                                                                                            1. re: JoanN

                                                                                              Thanks for this tip. The end result was so good that we do want to do it again.

                                                                                          2. I spent 2 days and lots of time making Thomas Keller's pork trotters from the Bouchon cookbook with sauce Gribiche. A mess? Definitely. Would I make it again? yeahm but in a couple of years. i still have not recovered from the first time.

                                                                                            3 Replies
                                                                                            1. re: Candy

                                                                                              Do you happen to know off hand if that recipe is available on line? My husband would love it ....

                                                                                              1. re: MMRuth

                                                                                                You need the book. While looking through it for the recipe I took another look at his tart au citron....hmmm I have some Meyer Lemons. That may be a project for tomorrow and won't be so involved.

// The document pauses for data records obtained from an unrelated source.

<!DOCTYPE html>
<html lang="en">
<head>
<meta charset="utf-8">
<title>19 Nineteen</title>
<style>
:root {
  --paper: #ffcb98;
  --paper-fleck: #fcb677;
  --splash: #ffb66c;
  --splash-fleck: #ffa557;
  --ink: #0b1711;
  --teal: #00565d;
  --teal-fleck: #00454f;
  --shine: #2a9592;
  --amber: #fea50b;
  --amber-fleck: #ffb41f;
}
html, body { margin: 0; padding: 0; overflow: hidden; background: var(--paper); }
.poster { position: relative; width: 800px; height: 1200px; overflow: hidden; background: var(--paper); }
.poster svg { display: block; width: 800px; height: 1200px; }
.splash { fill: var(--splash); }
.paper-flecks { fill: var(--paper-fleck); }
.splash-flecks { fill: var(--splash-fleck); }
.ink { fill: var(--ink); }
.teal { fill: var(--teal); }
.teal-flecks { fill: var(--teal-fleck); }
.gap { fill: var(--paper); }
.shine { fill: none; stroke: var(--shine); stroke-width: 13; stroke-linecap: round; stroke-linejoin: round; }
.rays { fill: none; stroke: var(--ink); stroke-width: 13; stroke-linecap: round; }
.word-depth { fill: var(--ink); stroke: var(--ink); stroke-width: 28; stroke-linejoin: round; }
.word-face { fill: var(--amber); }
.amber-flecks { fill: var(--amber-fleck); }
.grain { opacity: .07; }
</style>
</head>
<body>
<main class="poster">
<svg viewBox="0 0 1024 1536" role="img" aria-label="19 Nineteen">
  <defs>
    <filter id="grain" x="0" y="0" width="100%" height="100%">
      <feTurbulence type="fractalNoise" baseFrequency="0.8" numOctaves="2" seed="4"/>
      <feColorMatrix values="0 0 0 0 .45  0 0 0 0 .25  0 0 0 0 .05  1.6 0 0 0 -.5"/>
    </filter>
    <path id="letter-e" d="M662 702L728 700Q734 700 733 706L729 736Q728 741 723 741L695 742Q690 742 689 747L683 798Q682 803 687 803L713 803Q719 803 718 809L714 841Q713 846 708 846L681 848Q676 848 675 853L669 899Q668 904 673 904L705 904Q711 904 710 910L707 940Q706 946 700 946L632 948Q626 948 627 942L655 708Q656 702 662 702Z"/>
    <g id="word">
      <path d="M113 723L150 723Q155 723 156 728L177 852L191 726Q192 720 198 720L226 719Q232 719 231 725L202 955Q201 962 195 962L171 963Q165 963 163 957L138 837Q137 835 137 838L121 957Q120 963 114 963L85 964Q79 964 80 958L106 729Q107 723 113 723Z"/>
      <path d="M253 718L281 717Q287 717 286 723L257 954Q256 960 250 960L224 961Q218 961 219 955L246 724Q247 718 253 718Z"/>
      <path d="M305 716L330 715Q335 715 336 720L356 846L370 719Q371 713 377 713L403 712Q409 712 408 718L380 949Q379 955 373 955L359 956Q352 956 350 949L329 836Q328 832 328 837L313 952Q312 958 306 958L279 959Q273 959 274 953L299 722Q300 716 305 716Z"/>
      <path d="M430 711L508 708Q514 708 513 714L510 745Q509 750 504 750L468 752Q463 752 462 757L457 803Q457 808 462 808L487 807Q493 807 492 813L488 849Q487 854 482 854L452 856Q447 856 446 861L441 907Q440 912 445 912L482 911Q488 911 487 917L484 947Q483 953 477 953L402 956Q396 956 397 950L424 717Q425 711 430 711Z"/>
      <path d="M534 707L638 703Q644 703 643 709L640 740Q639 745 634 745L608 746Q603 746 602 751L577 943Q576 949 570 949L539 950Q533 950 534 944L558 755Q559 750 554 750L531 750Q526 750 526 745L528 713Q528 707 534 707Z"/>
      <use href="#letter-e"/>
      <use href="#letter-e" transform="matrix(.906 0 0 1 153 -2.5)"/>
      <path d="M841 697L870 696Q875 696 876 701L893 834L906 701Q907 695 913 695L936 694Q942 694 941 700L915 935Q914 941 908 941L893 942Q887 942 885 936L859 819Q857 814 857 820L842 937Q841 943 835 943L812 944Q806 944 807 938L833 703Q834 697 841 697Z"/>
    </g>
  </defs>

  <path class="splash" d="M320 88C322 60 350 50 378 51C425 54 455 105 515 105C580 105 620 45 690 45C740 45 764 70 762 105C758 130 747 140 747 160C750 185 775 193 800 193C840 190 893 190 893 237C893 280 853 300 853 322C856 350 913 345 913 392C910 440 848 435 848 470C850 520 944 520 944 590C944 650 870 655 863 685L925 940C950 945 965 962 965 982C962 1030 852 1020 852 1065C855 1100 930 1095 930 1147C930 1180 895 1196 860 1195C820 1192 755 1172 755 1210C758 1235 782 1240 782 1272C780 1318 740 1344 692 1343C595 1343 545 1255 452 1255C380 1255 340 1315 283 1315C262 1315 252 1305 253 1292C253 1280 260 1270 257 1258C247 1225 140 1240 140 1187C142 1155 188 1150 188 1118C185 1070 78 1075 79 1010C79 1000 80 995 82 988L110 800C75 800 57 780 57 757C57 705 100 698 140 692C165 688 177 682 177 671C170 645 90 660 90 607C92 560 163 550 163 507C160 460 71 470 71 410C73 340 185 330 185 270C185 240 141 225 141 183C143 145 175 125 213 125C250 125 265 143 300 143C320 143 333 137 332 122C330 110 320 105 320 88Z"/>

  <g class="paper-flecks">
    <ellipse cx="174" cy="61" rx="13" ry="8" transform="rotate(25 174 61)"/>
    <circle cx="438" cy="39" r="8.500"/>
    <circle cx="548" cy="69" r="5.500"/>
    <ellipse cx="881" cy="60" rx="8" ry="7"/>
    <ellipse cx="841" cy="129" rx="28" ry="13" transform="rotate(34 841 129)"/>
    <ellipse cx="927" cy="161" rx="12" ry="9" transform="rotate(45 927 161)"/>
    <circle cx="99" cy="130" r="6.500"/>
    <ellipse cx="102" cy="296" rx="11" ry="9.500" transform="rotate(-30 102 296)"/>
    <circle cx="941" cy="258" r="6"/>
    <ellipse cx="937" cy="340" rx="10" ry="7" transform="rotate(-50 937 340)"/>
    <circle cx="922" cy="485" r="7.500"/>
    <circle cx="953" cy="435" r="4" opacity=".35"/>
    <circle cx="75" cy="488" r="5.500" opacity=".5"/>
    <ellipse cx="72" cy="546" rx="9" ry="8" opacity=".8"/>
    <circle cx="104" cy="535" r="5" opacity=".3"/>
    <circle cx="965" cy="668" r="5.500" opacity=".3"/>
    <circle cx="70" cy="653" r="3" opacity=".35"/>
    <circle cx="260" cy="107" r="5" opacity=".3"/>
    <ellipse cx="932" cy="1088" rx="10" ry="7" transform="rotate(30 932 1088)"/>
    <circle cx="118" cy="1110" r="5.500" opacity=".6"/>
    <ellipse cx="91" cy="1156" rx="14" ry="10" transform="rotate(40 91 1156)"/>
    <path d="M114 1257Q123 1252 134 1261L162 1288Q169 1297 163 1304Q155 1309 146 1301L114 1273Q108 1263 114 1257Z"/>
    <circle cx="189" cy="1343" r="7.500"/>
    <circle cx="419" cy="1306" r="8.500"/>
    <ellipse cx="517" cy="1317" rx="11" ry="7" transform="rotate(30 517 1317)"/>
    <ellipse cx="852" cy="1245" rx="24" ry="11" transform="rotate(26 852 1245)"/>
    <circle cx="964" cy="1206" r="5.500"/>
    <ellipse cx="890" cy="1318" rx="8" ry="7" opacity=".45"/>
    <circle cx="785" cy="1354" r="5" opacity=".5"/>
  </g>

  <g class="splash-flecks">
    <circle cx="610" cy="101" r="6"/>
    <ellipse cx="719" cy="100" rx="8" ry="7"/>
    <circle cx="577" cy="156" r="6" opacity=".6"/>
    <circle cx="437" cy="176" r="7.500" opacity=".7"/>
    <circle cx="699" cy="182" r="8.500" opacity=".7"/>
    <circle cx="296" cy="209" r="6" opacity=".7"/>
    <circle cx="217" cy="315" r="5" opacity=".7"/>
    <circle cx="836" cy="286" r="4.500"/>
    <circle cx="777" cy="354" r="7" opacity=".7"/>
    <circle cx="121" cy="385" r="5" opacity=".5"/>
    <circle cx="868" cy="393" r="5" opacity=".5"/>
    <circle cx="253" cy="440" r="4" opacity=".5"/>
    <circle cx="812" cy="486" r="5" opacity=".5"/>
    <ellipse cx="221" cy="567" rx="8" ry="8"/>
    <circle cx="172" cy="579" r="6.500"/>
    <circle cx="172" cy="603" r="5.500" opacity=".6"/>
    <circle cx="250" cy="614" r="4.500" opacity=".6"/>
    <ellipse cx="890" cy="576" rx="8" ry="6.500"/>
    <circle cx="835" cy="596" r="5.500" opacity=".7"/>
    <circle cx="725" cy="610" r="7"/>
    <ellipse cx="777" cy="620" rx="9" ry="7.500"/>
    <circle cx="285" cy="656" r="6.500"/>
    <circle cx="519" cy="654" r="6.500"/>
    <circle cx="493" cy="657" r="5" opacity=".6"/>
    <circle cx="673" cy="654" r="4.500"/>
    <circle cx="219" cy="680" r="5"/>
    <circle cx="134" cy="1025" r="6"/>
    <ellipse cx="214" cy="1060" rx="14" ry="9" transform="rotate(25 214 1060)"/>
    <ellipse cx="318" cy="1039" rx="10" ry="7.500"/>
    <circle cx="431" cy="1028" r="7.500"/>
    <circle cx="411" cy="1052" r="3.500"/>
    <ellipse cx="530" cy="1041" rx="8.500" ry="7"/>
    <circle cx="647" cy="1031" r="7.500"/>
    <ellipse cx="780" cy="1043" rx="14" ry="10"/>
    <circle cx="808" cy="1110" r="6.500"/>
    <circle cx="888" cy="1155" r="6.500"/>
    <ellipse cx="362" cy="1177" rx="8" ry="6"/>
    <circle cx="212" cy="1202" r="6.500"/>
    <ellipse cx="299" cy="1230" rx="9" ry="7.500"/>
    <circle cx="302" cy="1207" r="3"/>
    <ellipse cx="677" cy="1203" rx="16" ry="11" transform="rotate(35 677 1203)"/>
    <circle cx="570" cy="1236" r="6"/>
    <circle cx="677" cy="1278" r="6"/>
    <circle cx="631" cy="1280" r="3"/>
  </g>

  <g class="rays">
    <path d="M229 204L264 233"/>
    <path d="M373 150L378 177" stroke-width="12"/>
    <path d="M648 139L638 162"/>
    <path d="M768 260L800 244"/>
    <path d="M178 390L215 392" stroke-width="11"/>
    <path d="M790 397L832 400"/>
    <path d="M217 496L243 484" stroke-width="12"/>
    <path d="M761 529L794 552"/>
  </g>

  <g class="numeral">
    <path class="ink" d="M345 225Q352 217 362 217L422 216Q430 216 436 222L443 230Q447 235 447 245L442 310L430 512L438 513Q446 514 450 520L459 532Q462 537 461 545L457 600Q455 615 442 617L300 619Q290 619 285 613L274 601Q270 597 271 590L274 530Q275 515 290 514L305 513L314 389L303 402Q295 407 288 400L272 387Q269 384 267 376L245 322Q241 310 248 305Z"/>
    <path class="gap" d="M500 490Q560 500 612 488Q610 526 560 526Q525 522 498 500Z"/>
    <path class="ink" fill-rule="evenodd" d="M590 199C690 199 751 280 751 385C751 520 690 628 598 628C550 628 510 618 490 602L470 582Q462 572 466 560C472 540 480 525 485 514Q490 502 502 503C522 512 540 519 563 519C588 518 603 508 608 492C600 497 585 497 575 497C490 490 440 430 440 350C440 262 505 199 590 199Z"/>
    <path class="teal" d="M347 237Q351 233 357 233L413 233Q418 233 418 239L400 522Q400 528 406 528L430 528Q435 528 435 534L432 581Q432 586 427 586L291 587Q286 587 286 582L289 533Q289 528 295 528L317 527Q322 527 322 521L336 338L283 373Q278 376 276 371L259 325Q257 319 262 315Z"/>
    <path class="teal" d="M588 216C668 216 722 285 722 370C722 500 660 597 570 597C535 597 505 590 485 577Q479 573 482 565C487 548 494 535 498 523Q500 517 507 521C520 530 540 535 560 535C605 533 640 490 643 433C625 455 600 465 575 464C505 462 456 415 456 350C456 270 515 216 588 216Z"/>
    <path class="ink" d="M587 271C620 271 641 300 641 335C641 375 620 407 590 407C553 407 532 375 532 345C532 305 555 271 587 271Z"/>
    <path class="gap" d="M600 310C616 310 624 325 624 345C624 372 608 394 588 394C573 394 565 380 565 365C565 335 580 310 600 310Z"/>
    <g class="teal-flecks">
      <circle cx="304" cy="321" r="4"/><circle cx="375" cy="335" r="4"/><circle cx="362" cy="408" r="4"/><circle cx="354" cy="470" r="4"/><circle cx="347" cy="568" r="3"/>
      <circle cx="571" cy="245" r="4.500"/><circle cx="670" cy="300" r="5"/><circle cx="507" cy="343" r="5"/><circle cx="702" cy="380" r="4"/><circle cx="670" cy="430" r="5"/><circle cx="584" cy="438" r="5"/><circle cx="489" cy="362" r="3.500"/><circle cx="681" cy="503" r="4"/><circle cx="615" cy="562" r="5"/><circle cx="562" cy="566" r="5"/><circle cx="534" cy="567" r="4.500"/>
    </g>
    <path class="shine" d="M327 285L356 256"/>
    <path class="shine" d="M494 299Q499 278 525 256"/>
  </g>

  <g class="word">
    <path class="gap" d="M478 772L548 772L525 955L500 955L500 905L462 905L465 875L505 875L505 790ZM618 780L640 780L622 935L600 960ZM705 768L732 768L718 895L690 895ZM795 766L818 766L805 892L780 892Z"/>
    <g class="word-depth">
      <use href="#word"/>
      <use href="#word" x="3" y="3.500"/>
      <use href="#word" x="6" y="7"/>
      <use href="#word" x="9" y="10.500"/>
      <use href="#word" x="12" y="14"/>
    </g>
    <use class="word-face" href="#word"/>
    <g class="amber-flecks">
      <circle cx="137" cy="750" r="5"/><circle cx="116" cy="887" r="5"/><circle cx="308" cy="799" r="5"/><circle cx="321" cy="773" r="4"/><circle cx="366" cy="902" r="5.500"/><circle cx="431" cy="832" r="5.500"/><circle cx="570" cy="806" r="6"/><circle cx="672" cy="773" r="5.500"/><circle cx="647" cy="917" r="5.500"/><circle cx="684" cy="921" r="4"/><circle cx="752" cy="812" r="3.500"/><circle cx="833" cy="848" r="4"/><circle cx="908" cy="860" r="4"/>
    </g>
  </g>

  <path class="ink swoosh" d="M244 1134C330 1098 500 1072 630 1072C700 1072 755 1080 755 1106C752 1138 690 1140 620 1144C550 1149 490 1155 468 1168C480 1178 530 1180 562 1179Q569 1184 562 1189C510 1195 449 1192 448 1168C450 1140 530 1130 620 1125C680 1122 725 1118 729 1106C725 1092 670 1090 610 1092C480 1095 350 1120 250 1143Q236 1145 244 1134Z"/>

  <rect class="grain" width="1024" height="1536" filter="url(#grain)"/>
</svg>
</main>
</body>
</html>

                                                                                                1. re: Candy

                                                                                                  Thanks - I'll see if I can get it from the library - the dish would be a nice birthday gift for him.

                                                                                            2. Any food is the messiest food for me to cook. I am a cooking slob. Don't know what it is, but everything gets all over. Luckily for me, my fiance is the felix unger of the kitchen so he is always two steps behind me cleaning up my mess--at times it can get annoying and at other times just downright commical!

                                                                                              1. Another way to look at the OP's question:

                                                                                                Poutine: it mean's a mess in Quebecois French.

                                                                                                1 Reply
                                                                                                1. re: bigfellow

                                                                                                  Poutine...h-m-m-m, this is one dish I think it is better NOT to know how to cook...it is better for both arteries and waist-line to pretend you can only buy it when visiting Quebec...and then live as far away as possible!

                                                                                                  I absolutely adore poutine, but it is lethal!

                                                                                                2. I'm going to have to say sushi. Whenever I make sushi at home I find sushi rice everywhere. The blasted stuff is stuck on my socks etc.

                                                                                                  1 Reply
                                                                                                  1. re: salsailsa

                                                                                                    It's not you.Rice has teeth,only explanation for finding it around.NO MATTER how carefully
                                                                                                    you handle it.I chews it's way out of all sundry of containers and runs.The gospel according to a 7 year old 40years ago.
                                                                                                    The sushi mess is just practice and cold wet hands.

                                                                                                  2. I'm going to add chocolate to the list. Melted chocolate will find itself into any imaginable corner if you temper and then make little candies or truffles. Incredibly fun to get your hands messy with it, so its a pleasant messy.